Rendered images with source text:
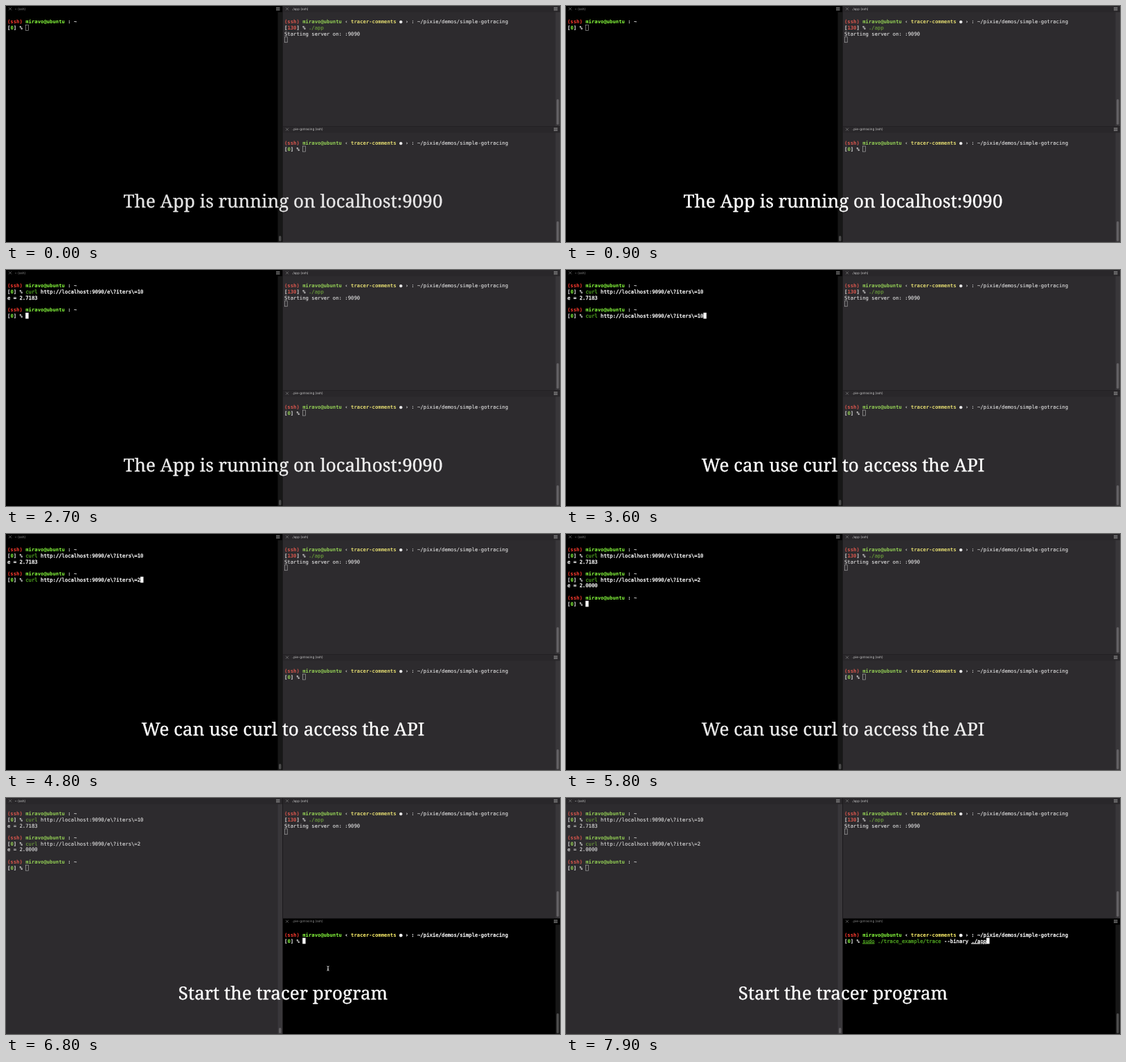
Write an HTML page that moves like this. It is 800x342 px and loops after 8 s.

```html
<!DOCTYPE html>
<html lang="en">
<head>
<meta charset="utf-8">
<title>Terminal tracing demo</title>
<style>
  html, body { margin: 0; width: 100%; height: 100%; overflow: hidden; background: #000; }
  svg { display: block; width: 800px; height: 342px; }
  text { white-space: pre; text-rendering: geometricPrecision; }
  .on  { --bg: #000; --bar: #000; --track: #171717; --thumb: #4c4c4c; --title: #8e8e8e; --weight: .32;
         --fg: #fff; --red: #ff3b2f; --green: #86fb3c; --yellow: #fff36b; --cmd: #4fa321; }
  .off { --bg: #2d2b2e; --bar: #29272a; --track: #39373a; --thumb: #626063; --title: #c9c9c9; --weight: .1;
         --fg: #e4e4e4; --red: #d8564d; --green: #93cf55; --yellow: #e2da70; --cmd: #6fa53c; }
  .term { font: 7.25px "DejaVu Sans Mono", "Liberation Mono", monospace; color: var(--fg);
          fill: currentColor; stroke: currentColor; stroke-width: var(--weight); }
  .title { font: 4.7px Inter, "Open Sans", sans-serif; fill: var(--title); }
  .red { color: var(--red); }
  .green { color: var(--green); }
  .yellow { color: var(--yellow); }
  .cmd { color: var(--cmd); }
  .red, .green, .yellow, .bold { font-weight: bold; stroke-width: 0; }
  .line { text-decoration: underline; }
  .caption { font: 26.05px "Noto Serif", serif; fill: #fff; stroke: #fff; stroke-width: .3; text-anchor: middle; }
</style>
</head>
<body>
<svg id="stage" viewBox="0 0 800 342"></svg>
<script>
const LOOP = 8000, CELL = 4.365, ROW = 8.73;
const stage = document.getElementById('stage');

const span = (cls, text) => `<tspan class="${cls}">${text}</tspan>`;
const rect = (x, y, w, h, fill) => `<rect x="${x}" y="${y}" width="${w}" height="${h}" fill="${fill}"/>`;

const user = span('red', '(ssh)') + ' ' + span('green', 'miravo@ubuntu');
const home = user + span('bold', ' : ~');
const repo = user + ' ‹ ' + span('yellow', 'tracer-comments') + ' ● › : ~/pixie/demos/simple-gotracing';
const prompt = (code, cls) => span('bold', '[') + span(cls, code) + span('bold', '] % ');
const ready = prompt('0', 'green');
const curl = n => ready + span('cmd', 'curl') + ' http://localhost:9090/e\\?iters\\=' + n;
const trace = ready + span('cmd line', 'sudo') + ' ' + span('cmd', './trace_example/trace')
  + ' --binary ' + span('line', './app');

// Terminal pane: title bar, scroll bar, text rows and block cursor
function pane(p) {
  const { x, y, w, h } = p, right = x + w, mid = y + 4.2;
  let s = `<g class="${p.active ? 'on' : 'off'}">`
    + rect(x, y, w, h, 'var(--bg)') + rect(x, y, w, 9, 'var(--bar)')
    + rect(right - 6.5, y + 9, 6.5, h - 9, 'var(--track)')
    + `<rect x="${right - 5}" y="${p.thumb[0]}" width="3.4" height="${p.thumb[1]}" rx="1.7" fill="var(--thumb)"/>`
    + `<path d="M${x + 4} ${mid - 2}l4 4m0 -4l-4 4" stroke="#8a8a8a" stroke-width=".6"/>`
    + `<path d="M${right - 9} ${mid - 1.8}h5.5m-5.5 1.8h5.5m-5.5 1.8h5.5" stroke="#a8a8a8" stroke-width=".8"/>`
    + `<text class="title" x="${x + 12.6}" y="${mid + 1.6}">${p.title}</text>`;
  const top = y + (y ? 19.3 : 18.2), left = x + 2;
  const [col, row] = p.cursor, cx = left + col * CELL, cy = top + row * ROW;
  s += p.solid ? rect(cx, cy, 4.4, 8.7, 'var(--fg)')
    : `<rect x="${cx + .4}" y="${cy + .4}" width="3.8" height="8" fill="none" stroke="#b8b8b8" stroke-width=".6"/>`;
  p.rows.forEach((r, i) => {
    if (r) s += `<text class="term" x="${left}" y="${top + 6.9 + i * ROW}">${r}</text>`;
  });
  return s + '</g>';
}

// Left terminal: [start, rows, cursor]
const first = [home, curl(10), 'e = 2.7183', '', home];
const second = [...first, curl(2), 'e = 2.0000', '', home, ready];
const search = q => [home, q ? curl(10) : ready, `bck-i-search: ${q}_`];
const shell = [
  [0, [home, ready], [6, 1]],
  [1900, search(''), [6, 1]],
  [2100, search('c'), [6, 1]],
  [2200, search('cu'), [6, 1]],
  [2300, search('cur'), [6, 1]],
  [2700, [...first, ready], [6, 5]],
  [3400, [...first, curl(10)], [45, 5]],
  [4000, [...first, curl(1)], [44, 5]],
  [4100, [...first, curl('')], [43, 5]],
  [4600, [...first, curl(2)], [44, 5]],
  [5000, second, [6, 9]]
];
const FOCUS = 1000, SWITCH = 6800, RECALL = 7300;

// Captions: [text, fade-in start, fade-in end, fade-out start, fade-out end]
const captions = [
  ['The App is running on localhost:9090', -800, 100, 2685, 2900],
  ['We can use curl to access the API', 2900, 3100, 5785, 6000],
  ['Start the tracer program', 6000, 6200, 9000, 9100]
];
const ramp = (t, a, b) => Math.min(1, Math.max(0, (t - a) / (b - a)));

function pointer(t) {
  if (t < 6200 || t >= RECALL) return '';
  const k = 1 - (1 - ramp(t, 6200, 6600)) ** 2;
  const shape = 'M-1.6 -3.2Q0 -3.2 0 -2Q0 -3.2 1.6 -3.2M0 -2V2M-1.6 3.2Q0 3.2 0 2Q0 3.2 1.6 3.2M-.9 .8H.9';
  return `<g transform="translate(${425 + 40 * k} ${232 + 15 * k})" fill="none">`
    + `<path d="${shape}" stroke="#000" stroke-width="1.8"/><path d="${shape}" stroke="#eee" stroke-width=".9"/></g>`;
}

function scene(t) {
  const [, rows, cursor] = shell.findLast(s => t >= s[0]);
  const tracing = t >= SWITCH, recalled = t >= RECALL;
  let s = pane({ x: 0, y: 0, w: 399, h: 342, title: '~ (ssh)', thumb: [333, 8],
    active: !tracing, solid: t >= FOCUS && !tracing, rows, cursor });
  s += pane({ x: 400, y: 0, w: 400, h: 174, title: './app (ssh)', thumb: [135, 37], active: false,
    rows: [repo, prompt('130', 'red') + span('cmd', './app'), 'Starting server on: :9090'], cursor: [0, 3] });
  s += pane({ x: 400, y: 174.6, w: 400, h: 167.4, title: '..pie-gotracing (ssh)', thumb: [312, 29],
    active: tracing, solid: tracing, rows: [repo, recalled ? trace : ready], cursor: [recalled ? 47 : 6, 1] });
  s += rect(399, 0, 1, 342, '#1c1a1c') + rect(400, 174, 400, .6, '#29272a');
  for (const [text, a, b, c, d] of captions) {
    const alpha = ramp(t, a, b) * (1 - ramp(t, c, d));
    if (alpha) s += `<text class="caption" x="400" y="292" opacity="${alpha.toFixed(3)}">${text}</text>`;
  }
  return s + pointer(t);
}

let shown = '';
const start = performance.now();
function tick() {
  const next = scene((performance.now() - start) % LOOP);
  if (next !== shown) stage.innerHTML = shown = next;
  requestAnimationFrame(tick);
}
tick();
</script>
</body>
</html>
```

ABOUT THIS EXERCISE ::
Pull every line containing "font" out of the records.

OUTPUT OF THE TASK ::
  .term { font: 7.25px "DejaVu Sans Mono", "Liberation Mono", monospace; color: var(--fg);
  .title { font: 4.7px Inter, "Open Sans", sans-serif; fill: var(--title); }
  .red, .green, .yellow, .bold { font-weight: bold; stroke-width: 0; }
  .caption { font: 26.05px "Noto Serif", serif; fill: #fff; stroke: #fff; stroke-width: .3; text-anchor: middle; }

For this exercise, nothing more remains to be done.